Exercise instructions | Which lines of the data below include the string "translate"? Return each of them.

________________________

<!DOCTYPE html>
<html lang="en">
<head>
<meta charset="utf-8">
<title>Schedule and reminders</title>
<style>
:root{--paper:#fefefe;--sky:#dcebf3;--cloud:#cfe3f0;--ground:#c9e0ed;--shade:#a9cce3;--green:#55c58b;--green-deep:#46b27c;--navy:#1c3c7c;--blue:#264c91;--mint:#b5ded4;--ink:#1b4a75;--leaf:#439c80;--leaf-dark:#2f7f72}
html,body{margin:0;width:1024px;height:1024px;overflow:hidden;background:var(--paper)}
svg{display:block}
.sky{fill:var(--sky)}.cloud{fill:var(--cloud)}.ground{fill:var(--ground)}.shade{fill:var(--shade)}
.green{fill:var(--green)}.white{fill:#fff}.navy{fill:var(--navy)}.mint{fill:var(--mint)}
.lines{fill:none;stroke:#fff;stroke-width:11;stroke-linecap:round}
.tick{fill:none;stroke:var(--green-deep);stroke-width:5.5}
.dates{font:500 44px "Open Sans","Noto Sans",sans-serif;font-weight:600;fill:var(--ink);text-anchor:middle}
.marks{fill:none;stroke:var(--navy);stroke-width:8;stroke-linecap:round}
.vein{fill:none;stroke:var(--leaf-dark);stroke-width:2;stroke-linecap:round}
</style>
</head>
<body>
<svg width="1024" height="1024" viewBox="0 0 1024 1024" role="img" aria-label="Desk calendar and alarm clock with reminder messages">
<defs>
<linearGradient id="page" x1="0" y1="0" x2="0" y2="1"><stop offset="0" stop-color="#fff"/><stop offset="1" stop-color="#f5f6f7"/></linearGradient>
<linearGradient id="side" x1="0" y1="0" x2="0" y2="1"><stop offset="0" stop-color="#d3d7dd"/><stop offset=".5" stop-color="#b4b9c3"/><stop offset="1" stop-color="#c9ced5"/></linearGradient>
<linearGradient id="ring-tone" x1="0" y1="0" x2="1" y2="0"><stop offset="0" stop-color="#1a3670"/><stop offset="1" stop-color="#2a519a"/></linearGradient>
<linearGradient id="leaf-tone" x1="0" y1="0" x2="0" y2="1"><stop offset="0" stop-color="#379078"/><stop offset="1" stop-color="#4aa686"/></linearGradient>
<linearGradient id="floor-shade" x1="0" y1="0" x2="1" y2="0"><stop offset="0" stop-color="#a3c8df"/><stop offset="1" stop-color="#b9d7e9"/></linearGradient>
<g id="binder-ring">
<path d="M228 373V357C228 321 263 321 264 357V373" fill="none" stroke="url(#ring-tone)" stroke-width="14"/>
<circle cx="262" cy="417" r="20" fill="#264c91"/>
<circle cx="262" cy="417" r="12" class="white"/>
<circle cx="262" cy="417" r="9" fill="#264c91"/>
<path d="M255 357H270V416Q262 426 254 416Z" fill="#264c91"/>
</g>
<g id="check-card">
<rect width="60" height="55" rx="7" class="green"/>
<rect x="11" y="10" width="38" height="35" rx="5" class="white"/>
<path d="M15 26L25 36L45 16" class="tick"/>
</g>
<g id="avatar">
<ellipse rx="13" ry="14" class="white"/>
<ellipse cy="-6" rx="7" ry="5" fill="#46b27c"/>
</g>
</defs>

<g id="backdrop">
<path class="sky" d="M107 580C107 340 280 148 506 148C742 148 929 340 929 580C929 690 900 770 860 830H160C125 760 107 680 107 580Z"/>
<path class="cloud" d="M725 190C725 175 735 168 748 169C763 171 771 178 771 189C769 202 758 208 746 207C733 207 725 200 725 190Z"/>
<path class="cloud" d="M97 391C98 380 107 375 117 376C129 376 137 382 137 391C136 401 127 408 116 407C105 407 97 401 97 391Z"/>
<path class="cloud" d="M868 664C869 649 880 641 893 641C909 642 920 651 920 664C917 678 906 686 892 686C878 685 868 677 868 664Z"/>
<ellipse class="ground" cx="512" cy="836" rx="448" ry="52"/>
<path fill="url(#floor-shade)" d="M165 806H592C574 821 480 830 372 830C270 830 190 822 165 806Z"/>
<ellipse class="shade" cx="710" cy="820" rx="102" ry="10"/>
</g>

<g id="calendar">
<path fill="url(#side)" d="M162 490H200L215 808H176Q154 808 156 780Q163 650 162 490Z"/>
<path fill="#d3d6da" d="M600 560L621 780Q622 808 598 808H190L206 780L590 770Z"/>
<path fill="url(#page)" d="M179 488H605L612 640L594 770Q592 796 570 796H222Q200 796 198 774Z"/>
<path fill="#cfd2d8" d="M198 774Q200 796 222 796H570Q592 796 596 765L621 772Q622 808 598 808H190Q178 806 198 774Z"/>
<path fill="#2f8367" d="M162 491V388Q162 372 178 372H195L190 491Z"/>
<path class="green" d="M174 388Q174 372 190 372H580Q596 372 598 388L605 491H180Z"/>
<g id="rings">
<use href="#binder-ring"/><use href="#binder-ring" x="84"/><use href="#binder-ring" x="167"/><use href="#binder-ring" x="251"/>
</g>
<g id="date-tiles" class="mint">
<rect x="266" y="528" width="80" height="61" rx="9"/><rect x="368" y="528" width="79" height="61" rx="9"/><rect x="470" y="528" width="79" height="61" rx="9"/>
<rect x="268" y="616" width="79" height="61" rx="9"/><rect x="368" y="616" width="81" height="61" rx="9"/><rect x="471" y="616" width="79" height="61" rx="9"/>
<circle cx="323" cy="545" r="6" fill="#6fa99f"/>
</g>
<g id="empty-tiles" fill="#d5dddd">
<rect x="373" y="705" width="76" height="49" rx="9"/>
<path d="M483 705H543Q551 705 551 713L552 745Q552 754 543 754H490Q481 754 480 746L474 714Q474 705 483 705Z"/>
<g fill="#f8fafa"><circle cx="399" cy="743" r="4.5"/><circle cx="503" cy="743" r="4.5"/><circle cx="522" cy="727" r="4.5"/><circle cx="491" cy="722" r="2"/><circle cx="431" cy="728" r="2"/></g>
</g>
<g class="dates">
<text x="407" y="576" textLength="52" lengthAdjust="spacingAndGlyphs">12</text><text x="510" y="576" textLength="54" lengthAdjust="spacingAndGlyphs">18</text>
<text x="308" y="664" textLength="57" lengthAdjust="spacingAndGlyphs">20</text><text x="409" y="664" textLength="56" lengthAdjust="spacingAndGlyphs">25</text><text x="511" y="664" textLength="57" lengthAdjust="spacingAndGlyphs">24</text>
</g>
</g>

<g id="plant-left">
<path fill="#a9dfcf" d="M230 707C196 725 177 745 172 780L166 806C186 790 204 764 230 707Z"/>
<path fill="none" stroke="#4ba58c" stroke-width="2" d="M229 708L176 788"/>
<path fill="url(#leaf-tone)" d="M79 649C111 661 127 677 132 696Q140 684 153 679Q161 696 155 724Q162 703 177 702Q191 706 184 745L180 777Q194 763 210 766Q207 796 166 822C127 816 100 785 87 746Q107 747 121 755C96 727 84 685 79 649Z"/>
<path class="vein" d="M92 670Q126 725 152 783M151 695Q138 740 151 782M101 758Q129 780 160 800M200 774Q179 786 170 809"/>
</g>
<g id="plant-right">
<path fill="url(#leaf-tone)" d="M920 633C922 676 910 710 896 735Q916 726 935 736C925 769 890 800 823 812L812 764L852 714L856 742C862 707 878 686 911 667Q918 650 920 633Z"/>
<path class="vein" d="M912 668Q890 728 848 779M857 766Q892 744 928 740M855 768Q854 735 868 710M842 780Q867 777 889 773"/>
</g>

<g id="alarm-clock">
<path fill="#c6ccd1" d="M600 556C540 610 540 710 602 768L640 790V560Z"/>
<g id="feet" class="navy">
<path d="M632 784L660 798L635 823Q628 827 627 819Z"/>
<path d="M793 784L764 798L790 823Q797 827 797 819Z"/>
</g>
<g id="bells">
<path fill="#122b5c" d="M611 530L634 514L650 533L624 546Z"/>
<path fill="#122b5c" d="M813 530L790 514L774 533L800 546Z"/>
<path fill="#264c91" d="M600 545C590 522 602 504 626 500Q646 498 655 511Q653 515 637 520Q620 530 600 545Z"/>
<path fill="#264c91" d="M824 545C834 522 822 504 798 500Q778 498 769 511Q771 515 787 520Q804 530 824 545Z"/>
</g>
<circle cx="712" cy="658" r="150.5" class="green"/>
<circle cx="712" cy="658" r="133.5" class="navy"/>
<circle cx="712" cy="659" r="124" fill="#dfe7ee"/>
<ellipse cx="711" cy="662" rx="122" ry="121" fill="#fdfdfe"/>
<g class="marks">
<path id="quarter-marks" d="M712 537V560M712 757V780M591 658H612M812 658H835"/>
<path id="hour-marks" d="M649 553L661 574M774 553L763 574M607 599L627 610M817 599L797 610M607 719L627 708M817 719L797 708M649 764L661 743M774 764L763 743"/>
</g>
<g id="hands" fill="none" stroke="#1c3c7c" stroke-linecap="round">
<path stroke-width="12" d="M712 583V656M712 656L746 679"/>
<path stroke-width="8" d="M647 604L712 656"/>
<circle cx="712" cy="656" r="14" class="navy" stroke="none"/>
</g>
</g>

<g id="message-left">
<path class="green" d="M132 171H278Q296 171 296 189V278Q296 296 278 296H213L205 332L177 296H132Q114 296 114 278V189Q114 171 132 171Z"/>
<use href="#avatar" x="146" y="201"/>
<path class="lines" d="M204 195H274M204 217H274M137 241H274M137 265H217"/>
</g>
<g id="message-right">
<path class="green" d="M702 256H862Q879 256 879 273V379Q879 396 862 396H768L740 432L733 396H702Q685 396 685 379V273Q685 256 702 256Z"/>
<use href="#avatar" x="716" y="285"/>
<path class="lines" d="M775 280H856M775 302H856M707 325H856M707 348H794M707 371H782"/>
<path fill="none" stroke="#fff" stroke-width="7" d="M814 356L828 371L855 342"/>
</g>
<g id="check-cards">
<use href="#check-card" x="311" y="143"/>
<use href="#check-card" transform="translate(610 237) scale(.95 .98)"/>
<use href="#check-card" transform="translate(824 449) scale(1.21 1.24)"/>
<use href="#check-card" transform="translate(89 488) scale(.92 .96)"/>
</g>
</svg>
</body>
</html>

________________________

Answer box |
<use href="#check-card" transform="translate(610 237) scale(.95 .98)"/>
<use href="#check-card" transform="translate(824 449) scale(1.21 1.24)"/>
<use href="#check-card" transform="translate(89 488) scale(.92 .96)"/>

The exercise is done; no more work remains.